Collection entries
---

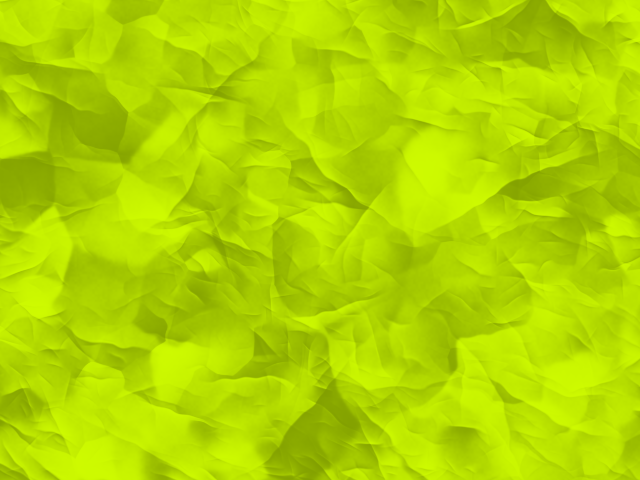
Give the GLSL for this texture, as a WebGL 2 fragment shader.

```glsl
#version 300 es
precision highp float;
// Crumpled lime paper: tilted facets with soft or sharp borders are summed
// with scattered folds, each crisp along its line and fading to both sides.
// The summed light is passed through an S-curve between a shade and a lit tone.

#define FACET_SIZE 0.19
#define FOLD_SIZE 0.30
#define FACET_GAIN 1.15
#define FOLD_GAIN 1.6
#define EDGE_WIDTH 0.0028
#define GRAIN 0.17
#define TONE_SLOPE 1.15
#define TONE_BIAS 0.52
#define SHADE_COLOR vec3(0.505, 0.620, 0.0)
#define LIT_COLOR vec3(0.812, 0.988, 0.0)

uniform vec2 u_resolution;
out vec4 outColor;

vec4 hash4(vec2 cell, float seed) {
    vec4 v = fract(vec4(cell.xyx, seed) * vec4(0.1031, 0.1030, 0.0973, 0.1099) + 0.137 * seed);
    v += dot(v, v.wzxy + 33.33);
    return fract((v.xxyz + v.yzzw) * v.zywx);
}

float noise(vec2 p, float seed) {
    vec2 i = floor(p), f = fract(p);
    f = f * f * (3.0 - 2.0 * f);
    float low = mix(hash4(i, seed).x, hash4(i + vec2(1, 0), seed).x, f.x);
    float high = mix(hash4(i + vec2(0, 1), seed).x, hash4(i + 1.0, seed).x, f.x);
    return mix(low, high, f.y);
}

vec2 noise2(vec2 p, float seed) {
    return vec2(noise(p, seed), noise(p, seed + 5.0)) - 0.5;
}

// Cells of differing tilt, blended across borders of varying sharpness
float facets(vec2 p, float size, float seed) {
    p /= size;
    float sharpness = mix(9.0, 60.0, smoothstep(0.25, 0.75, noise(p * 0.9, seed + 2.0)));
    vec2 base = floor(p);
    float light = 0.0, total = 1e-30;
    for (int y = -1; y <= 1; y++)
    for (int x = -1; x <= 1; x++) {
        vec2 cell = base + vec2(x, y);
        vec4 rnd = hash4(cell, seed);
        vec2 offset = p - cell - mix(vec2(0.1), vec2(0.9), rnd.xy);
        vec2 slope = hash4(cell, seed + 1.0).xy * 3.0 - 1.5;
        float weight = exp(-sharpness * dot(offset, offset));
        light += weight * (rnd.z * 2.0 - 1.0 + dot(offset, slope));
        total += weight;
    }
    return light / total;
}

// Bent fold lines, lit on one side and shaded on the other
float folds(vec2 p, float size, float seed) {
    p /= size;
    float edge = EDGE_WIDTH / size;
    vec2 base = floor(p);
    float light = 0.0;
    for (int y = -1; y <= 1; y++)
    for (int x = -1; x <= 1; x++) {
        vec2 cell = base + vec2(x, y);
        vec4 rnd = hash4(cell, seed);
        vec4 form = hash4(cell, seed + 1.0);
        vec2 q = p - cell - rnd.xy;
        // Most folds fall gently to the right, a few run steeply
        float turn = rnd.z * 2.0 - 1.0;
        float angle = -0.42 + turn * (0.45 + 0.95 * turn * turn);
        vec2 along = vec2(cos(angle), sin(angle));
        float s = dot(q, along);
        float d = dot(q, vec2(-along.y, along.x)) + (form.x - 0.5) * 0.45 * s * s;
        float reach = mix(0.35, 0.95, form.y);
        float taper = max(0.0, 1.0 - s * s / (reach * reach));
        float window = max(0.0, 1.0 - dot(q, q));
        float side = smoothstep(-edge, edge, d);
        vec2 widths = form.z < 0.5 ? vec2(0.06, 0.28) : vec2(0.28, 0.06);
        float fade = exp(-abs(d) / mix(widths.x, widths.y, side));
        float strength = mix(0.2, 1.1, form.w) * (0.5 + 0.5 * along.x);
        float facing = rnd.w < 0.66 ? 1.0 : -1.0;
        light += facing * strength * (side * 2.0 - 1.0) * fade * taper * window;
    }
    return light;
}

void main() {
    vec2 p = gl_FragCoord.xy / u_resolution.y;

    // Waviness at three scales keeps the borders crooked
    vec2 q = p + 0.045 * noise2(p * 5.0, 3.0) + 0.018 * noise2(p * 17.0, 13.0);
    q += 0.007 * noise2(p * 43.0, 23.0);

    // Large and small facets
    float light = FACET_GAIN * facets(q + 3.1, FACET_SIZE, 21.0);
    light += 0.6 * FACET_GAIN * facets(q + 7.7, FACET_SIZE * 0.45, 31.0);

    // Folds at four scales, the finer ones gathered in patches
    float patches = smoothstep(0.25, 0.7, noise(p * 4.5, 41.0));
    light += FOLD_GAIN * folds(q + 1.3, FOLD_SIZE, 51.0);
    light += FOLD_GAIN * folds(q + 5.9, FOLD_SIZE * 0.5, 61.0);
    light += FOLD_GAIN * mix(0.4, 1.2, patches) * folds(q + 9.2, FOLD_SIZE * 0.26, 71.0);
    light += FOLD_GAIN * 0.7 * patches * folds(q + 4.4, FOLD_SIZE * 0.14, 101.0);

    // Faint paper fibre
    light += GRAIN * (noise(p * 190.0, 81.0) + noise(p * 75.0, 91.0) - 1.0);

    float tone = 1.0 / (1.0 + exp(-TONE_SLOPE * light - TONE_BIAS));
    outColor = vec4(mix(SHADE_COLOR, LIT_COLOR, tone), 1.0);
}
```
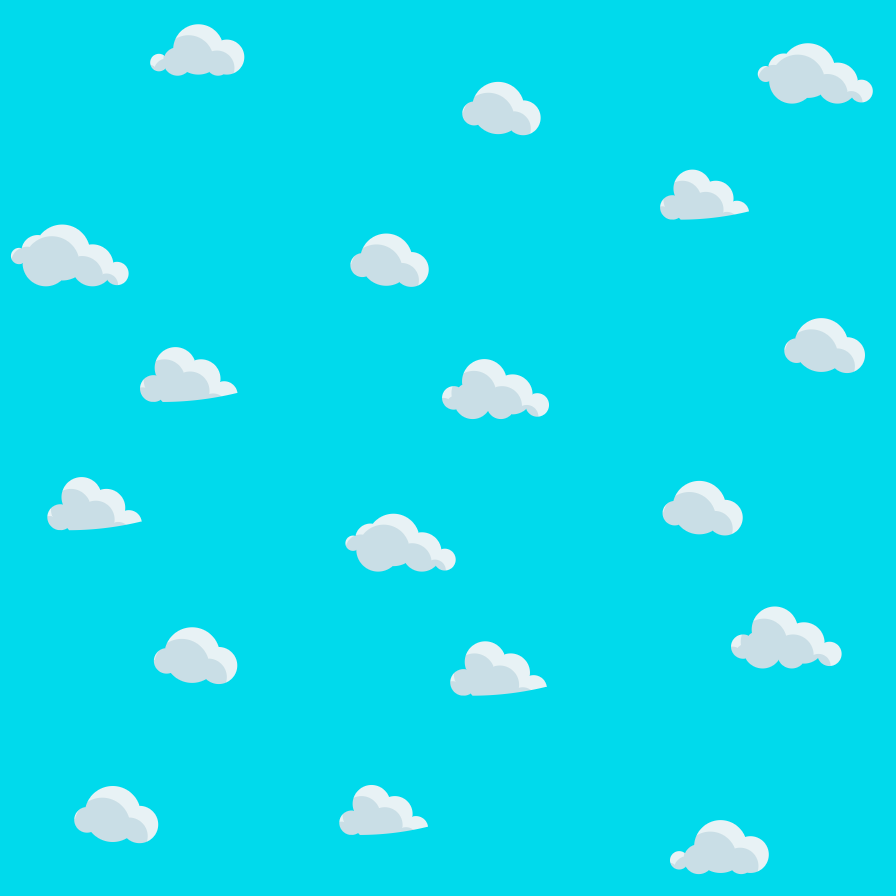
This pattern is drawn by a Shadertoy shader. Its source:

```glsl
// Small two-tone clouds scattered over a flat cyan sky.
// Cellular layout: each cell holds one jittered cloud, a union of round puffs;
// its shaded side is the overlap of the cloud with a shifted copy of itself.

const vec3 SKY   = vec3(0.00, 0.855, 0.925);
const vec3 LIT   = vec3(0.91, 0.95, 0.96);
const vec3 SHADE = vec3(0.79, 0.87, 0.90);

const float CANVAS  = 768.0;              // design units per canvas height
const vec2  CELL    = vec2(256.0, 128.0); // one cloud per cell
const vec2  JITTER  = vec2(34.0, 32.0);   // random offset from the cell centre
const float STAGGER = 34.0;               // sideways shift of alternate rows
const float SIZE_MIN = 0.93;
const float SIZE_MAX = 1.05;
const vec2  SHADE_SHIFT = vec2(-9.0, -10.0);
const int   KIND_CYCLE = 18;              // clouds before the kinds recur

vec3 hash3(vec2 cell) {
    vec3 q = vec3(dot(cell, vec2(127.1, 311.7)),
                  dot(cell, vec2(269.5, 183.3)),
                  dot(cell, vec2(419.2, 371.9)));
    return fract(sin(q + 1.7) * 4375.85);
}

float puff(vec2 p, float x, float y, float radius) {
    return length(p - vec2(x, y)) - radius;
}

// Compact cloud of three puffs
float roundCloud(vec2 p) {
    float d = puff(p, -3.0, 1.0, 24.0);
    d = min(d, puff(p, -25.0, -4.0, 11.0));
    return min(d, puff(p, 20.0, -8.0, 16.0));
}

// Symmetric heap with a small tail on the left
float heapCloud(vec2 p) {
    float d = puff(p, 1.0, 1.0, 23.0);
    d = min(d, puff(p, -18.0, -10.0, 13.0));
    d = min(d, puff(p, -35.0, -11.0, 8.0));
    d = min(d, puff(p, 27.0, -6.0, 16.0));
    return min(d, puff(p, 19.0, -12.0, 11.0));
}

// Slope falling to the right, cut by a wide shallow arc
float flatCloud(vec2 p) {
    float d = puff(p, -10.0, 6.0, 17.0);
    d = min(d, puff(p, -28.0, -11.0, 11.0));
    d = min(d, puff(p, 11.0, -3.0, 16.0));
    d = min(d, puff(p, 30.0, -16.0, 11.0));
    d = min(d, puff(p, -8.0, -9.0, 18.0));
    d = min(d, puff(p, 14.0, -13.0, 15.0));
    return max(d, puff(p, -21.0, 238.0, 260.0));
}

// Stepped cloud with a scalloped base
float stepCloud(vec2 p) {
    float d = puff(p, -9.0, 7.0, 19.0);
    d = min(d, puff(p, -35.0, -7.0, 10.0));
    d = min(d, puff(p, 15.0, -4.0, 17.0));
    d = min(d, puff(p, 36.0, -13.0, 10.0));
    d = min(d, puff(p, -19.0, -9.0, 16.0));
    return min(d, puff(p, 5.0, -13.0, 12.0));
}

// Long cloud drifting down to the right
float driftCloud(vec2 p) {
    float d = puff(p, -7.0, 3.0, 24.0);
    d = min(d, puff(p, -44.0, 0.0, 7.0));
    d = min(d, puff(p, -28.0, 4.0, 14.0));
    d = min(d, puff(p, 19.0, -8.0, 18.0));
    d = min(d, puff(p, 40.0, -15.0, 10.0));
    return min(d, puff(p, -21.0, -6.0, 20.0));
}

// The share of each kind is set by its slice of the cycle
float cloud(vec2 p, int kind) {
    if (kind < 6)  return roundCloud(p);
    if (kind < 11) return flatCloud(p);
    if (kind < 14) return driftCloud(p);
    if (kind < 16) return heapCloud(p);
    return stepCloud(p);
}

void mainImage(out vec4 fragColor, in vec2 fragCoord) {
    float pixel = CANVAS / iResolution.y;
    vec2 pos = fragCoord * pixel;

    // Cell and its random values
    vec2 cell = floor(pos / CELL);
    vec3 rnd = hash3(cell);
    int kind = (int(cell.x + 3.0 * cell.y) * 7) % KIND_CYCLE;

    // Local frame of the cloud
    vec2 offset = JITTER * (2.0 * rnd.xy - 1.0);
    offset.x += STAGGER * (2.0 * mod(cell.y, 2.0) - 1.0);
    float size = mix(SIZE_MIN, SIZE_MAX, rnd.z);
    vec2 p = (pos - (cell + 0.5) * CELL - offset) / size;

    // Smooth coverage of the body and of its shaded part
    float edge = pixel / size;
    float body = clamp(0.5 - cloud(p, kind) / edge, 0.0, 1.0);
    float dark = clamp(0.5 - cloud(p - SHADE_SHIFT, kind) / edge, 0.0, 1.0);

    vec3 color = mix(SKY, mix(LIT, SHADE, dark), body);
    fragColor = vec4(color, 1.0);
}
```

---

Scan the records above. Return every line with "weight" in it.

### Exercise answer
        float weight = exp(-sharpness * dot(offset, offset));
        light += weight * (rnd.z * 2.0 - 1.0 + dot(offset, slope));
        total += weight;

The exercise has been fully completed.